Up to 13 people are feared dead and burns units across New Zealand at full capacity treating the injured, following a volcano eruption off the country's North Island on Monday.
Five people died when White Island, also known by its Maori name of Whakaari, unexpectedly erupted at 2:11 p.m. local time (8:11 p.m. ET on Sunday). Another eight remain missing and are presumed dead.
Police said Tuesday morning that, according to tour operators, 47 people had been on White Island at the time of the eruption. The privately-owned island is about 30 miles off the east coast of New Zealand and popular with tourists.
Of the 47, five were New Zealanders and the rest overseas tourists, including 24 people from Australia, nine from the United States, four from Germany, two each from the United Kingdom and China, and one from Malaysia.
The nationalities of the five dead and eight missing are not yet confirmed, though at least three of the five dead are believed to be Australians.
Ministry of Health spokesperson Dr Pete Watson said New Zealand's burns units were full to capacity with people injured in the eruption, and that it was possible some of those people would not survive. The injured are aged between 13 and 72.
"I want to reiterate the severity of the injuries, but also the numbers. So this is really large in terms of the pressure it's putting on our units," he said. "We're doing all we can ... we're really confident of the expertise we have and it is possible not all of the patients will survive. But at this stage, everybody is receiving the care they require."
Of 31 injured, 25 are in burns units in Christchurch, Hutt Valley, Waikato and Middlemore Hospitals, while six others are in Tauranga and Auckland awaiting transfer when a bed becomes available.
Twenty-seven of those people have suffered burns to more than 30% of their body, and many have inhalation burns that require airway support, Watson said.
Some of the injured Australian citizens are likely to be transferred to burns units in Australia.
Emergency services have been unable to get access to the island on the advice of volcano experts, who said the scene was too dangerous and unstable. But reconnaissance flights over the island since the eruption have not revealed any signs of life.
Deputy Commissioner John Tims said on Tuesday afternoon that NZ Police had marked photos indicating where six bodies may be, but they are covered in ash.
"We can never say 100%. But I would strongly suggest that there is no-one that has survived on the island," Tims said.
"I base that on the fact those brave people that went across to the island yesterday, and rescued a number of people, you know, said that they could not see anyone that was still alive."
Authorities are attempting to fly a drone with specialised measuring equipment over the island to assess conditions, but the weather has made that impossible so far.
Police are currently investigating the deaths on behalf of the coroner, and a separate parallel investigation is being carried out by the New Zealand workplace health and safety regulator.
In an earlier news conference, Prime Minister Jacinda Ardern assured people that police were doing "everything they can" to get more information.
“I know there will be a huge amount of concern and anxiety for those who had loved ones on or around the island at the time," she said.

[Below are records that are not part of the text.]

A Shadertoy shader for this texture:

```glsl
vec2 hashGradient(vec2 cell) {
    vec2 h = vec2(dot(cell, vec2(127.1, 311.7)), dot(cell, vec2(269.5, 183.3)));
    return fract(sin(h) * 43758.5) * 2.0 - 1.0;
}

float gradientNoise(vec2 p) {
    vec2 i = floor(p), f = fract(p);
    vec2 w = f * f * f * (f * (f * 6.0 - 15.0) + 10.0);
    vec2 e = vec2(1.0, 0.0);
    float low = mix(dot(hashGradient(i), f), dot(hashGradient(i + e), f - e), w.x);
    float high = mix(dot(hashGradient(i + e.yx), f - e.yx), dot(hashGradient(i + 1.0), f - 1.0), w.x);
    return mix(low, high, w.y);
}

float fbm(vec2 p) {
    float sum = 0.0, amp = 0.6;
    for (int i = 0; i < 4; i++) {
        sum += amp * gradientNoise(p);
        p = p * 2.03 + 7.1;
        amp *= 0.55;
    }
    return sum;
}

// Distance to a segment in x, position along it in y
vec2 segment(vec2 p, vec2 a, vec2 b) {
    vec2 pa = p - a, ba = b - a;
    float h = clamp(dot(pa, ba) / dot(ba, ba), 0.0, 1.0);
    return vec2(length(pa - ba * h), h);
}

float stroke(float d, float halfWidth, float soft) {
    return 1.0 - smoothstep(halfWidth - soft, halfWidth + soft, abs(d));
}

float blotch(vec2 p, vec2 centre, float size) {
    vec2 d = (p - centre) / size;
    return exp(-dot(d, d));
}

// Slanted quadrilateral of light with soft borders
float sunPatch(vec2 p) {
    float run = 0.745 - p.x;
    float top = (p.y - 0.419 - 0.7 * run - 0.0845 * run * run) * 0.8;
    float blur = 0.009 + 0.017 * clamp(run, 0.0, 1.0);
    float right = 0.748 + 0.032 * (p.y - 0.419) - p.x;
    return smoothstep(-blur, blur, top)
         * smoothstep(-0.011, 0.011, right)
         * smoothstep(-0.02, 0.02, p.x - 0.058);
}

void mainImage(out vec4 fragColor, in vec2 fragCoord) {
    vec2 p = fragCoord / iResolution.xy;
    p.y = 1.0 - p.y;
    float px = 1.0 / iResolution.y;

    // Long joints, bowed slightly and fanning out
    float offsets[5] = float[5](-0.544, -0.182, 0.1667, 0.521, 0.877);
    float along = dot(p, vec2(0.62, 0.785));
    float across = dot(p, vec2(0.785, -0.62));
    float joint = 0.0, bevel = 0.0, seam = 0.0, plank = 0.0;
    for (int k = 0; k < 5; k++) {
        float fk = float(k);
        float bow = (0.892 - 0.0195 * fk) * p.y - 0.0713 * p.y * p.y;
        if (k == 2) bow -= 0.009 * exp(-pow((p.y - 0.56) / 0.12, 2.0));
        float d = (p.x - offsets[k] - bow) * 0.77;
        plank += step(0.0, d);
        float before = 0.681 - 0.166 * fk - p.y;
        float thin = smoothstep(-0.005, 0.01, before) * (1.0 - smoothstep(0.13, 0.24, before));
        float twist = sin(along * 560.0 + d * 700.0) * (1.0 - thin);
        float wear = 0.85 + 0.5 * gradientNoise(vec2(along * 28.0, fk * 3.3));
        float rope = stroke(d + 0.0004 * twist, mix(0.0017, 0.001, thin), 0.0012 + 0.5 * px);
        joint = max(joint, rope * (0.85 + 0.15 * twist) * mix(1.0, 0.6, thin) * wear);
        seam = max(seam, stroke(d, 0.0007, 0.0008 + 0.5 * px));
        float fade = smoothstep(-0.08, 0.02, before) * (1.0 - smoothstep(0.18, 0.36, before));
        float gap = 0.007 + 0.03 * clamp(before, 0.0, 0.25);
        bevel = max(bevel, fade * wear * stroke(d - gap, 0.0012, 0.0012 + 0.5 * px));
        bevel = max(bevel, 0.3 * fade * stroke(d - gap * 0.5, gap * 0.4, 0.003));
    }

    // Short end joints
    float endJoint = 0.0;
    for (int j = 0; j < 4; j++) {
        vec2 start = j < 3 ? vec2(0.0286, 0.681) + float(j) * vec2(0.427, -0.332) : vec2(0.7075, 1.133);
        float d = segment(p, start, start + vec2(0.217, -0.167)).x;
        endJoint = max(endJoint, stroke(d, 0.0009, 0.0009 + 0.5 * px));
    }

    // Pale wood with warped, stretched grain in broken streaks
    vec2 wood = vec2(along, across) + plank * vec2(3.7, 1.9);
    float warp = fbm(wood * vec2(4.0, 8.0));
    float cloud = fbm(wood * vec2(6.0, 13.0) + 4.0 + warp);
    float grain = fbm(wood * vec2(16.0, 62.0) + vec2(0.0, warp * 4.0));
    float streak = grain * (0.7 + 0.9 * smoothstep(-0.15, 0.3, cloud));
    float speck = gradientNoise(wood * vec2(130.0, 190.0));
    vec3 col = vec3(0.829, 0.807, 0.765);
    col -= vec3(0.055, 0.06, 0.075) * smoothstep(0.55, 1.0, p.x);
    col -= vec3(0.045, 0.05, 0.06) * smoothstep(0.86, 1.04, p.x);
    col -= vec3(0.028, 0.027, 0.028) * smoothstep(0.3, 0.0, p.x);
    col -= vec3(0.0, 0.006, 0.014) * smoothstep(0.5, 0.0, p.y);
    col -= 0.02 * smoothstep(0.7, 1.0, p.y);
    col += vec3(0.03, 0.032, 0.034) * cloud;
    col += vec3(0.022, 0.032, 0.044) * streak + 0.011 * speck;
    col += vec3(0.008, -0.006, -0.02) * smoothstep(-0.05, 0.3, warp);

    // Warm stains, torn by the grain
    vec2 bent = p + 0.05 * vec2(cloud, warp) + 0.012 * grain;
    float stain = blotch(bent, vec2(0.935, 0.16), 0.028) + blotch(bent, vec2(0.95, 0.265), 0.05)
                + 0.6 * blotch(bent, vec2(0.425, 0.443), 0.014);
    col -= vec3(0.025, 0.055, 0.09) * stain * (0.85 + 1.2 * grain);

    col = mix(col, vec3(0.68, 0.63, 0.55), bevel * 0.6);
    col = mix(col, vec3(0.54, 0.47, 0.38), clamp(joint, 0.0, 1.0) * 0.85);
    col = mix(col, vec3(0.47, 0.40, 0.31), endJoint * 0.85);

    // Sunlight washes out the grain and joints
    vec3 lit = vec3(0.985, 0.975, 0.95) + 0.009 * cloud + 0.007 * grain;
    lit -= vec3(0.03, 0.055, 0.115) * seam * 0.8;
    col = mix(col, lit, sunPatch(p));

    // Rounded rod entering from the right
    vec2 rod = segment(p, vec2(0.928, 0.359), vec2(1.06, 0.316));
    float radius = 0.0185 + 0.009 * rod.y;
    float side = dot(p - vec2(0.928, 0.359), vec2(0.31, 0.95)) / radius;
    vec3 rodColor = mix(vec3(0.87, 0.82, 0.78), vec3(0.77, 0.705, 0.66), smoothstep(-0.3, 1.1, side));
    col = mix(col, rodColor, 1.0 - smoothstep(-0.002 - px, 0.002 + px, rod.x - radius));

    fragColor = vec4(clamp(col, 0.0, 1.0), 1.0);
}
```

Videos and images posted online by tourists who left the island shortly before the volcano erupted showed a huge plume of white ash in the sky.
Visitor Michael Schade said he and his family had been in the crater of the volcano just 30 minutes before it erupted.
Another video Schade posted shows what looks like a destroyed helicopter close to the shore of the island, as people waited to leave.
A webcam operated by New Zealand's geological hazard agency GeoNet showed at least one group of tourists inside the crater shortly before it erupted. The camera later went dark.
Tims told journalists at an earlier press conference that 10 people remained unaccounted for on the island but could not be more specific. The victims include a range of nationalities, Tims added. Police had earlier said around 50 people were on the island when the volcano erupted.
“Our thoughts are absolutely with the friends and family of those that are injured and those who have died," he said.
Australian Prime Minister Scott Morrison tweeted to say that Australians had been "caught up in this terrible event."
White Island or Whakaari is New Zealand's most active cone volcano. It last experienced a short-lived eruption three years ago.
An earlier version of this post, using information from NZ Police deputy commissioner John Tims, stated that police had launched a criminal investigation into the deaths and injuries caused by the eruption.
Police have since issued a statement saying it is "too early" to confirm if there will be a criminal investigation, and clarifying that they are currently investigating the deaths on behalf of the coroner.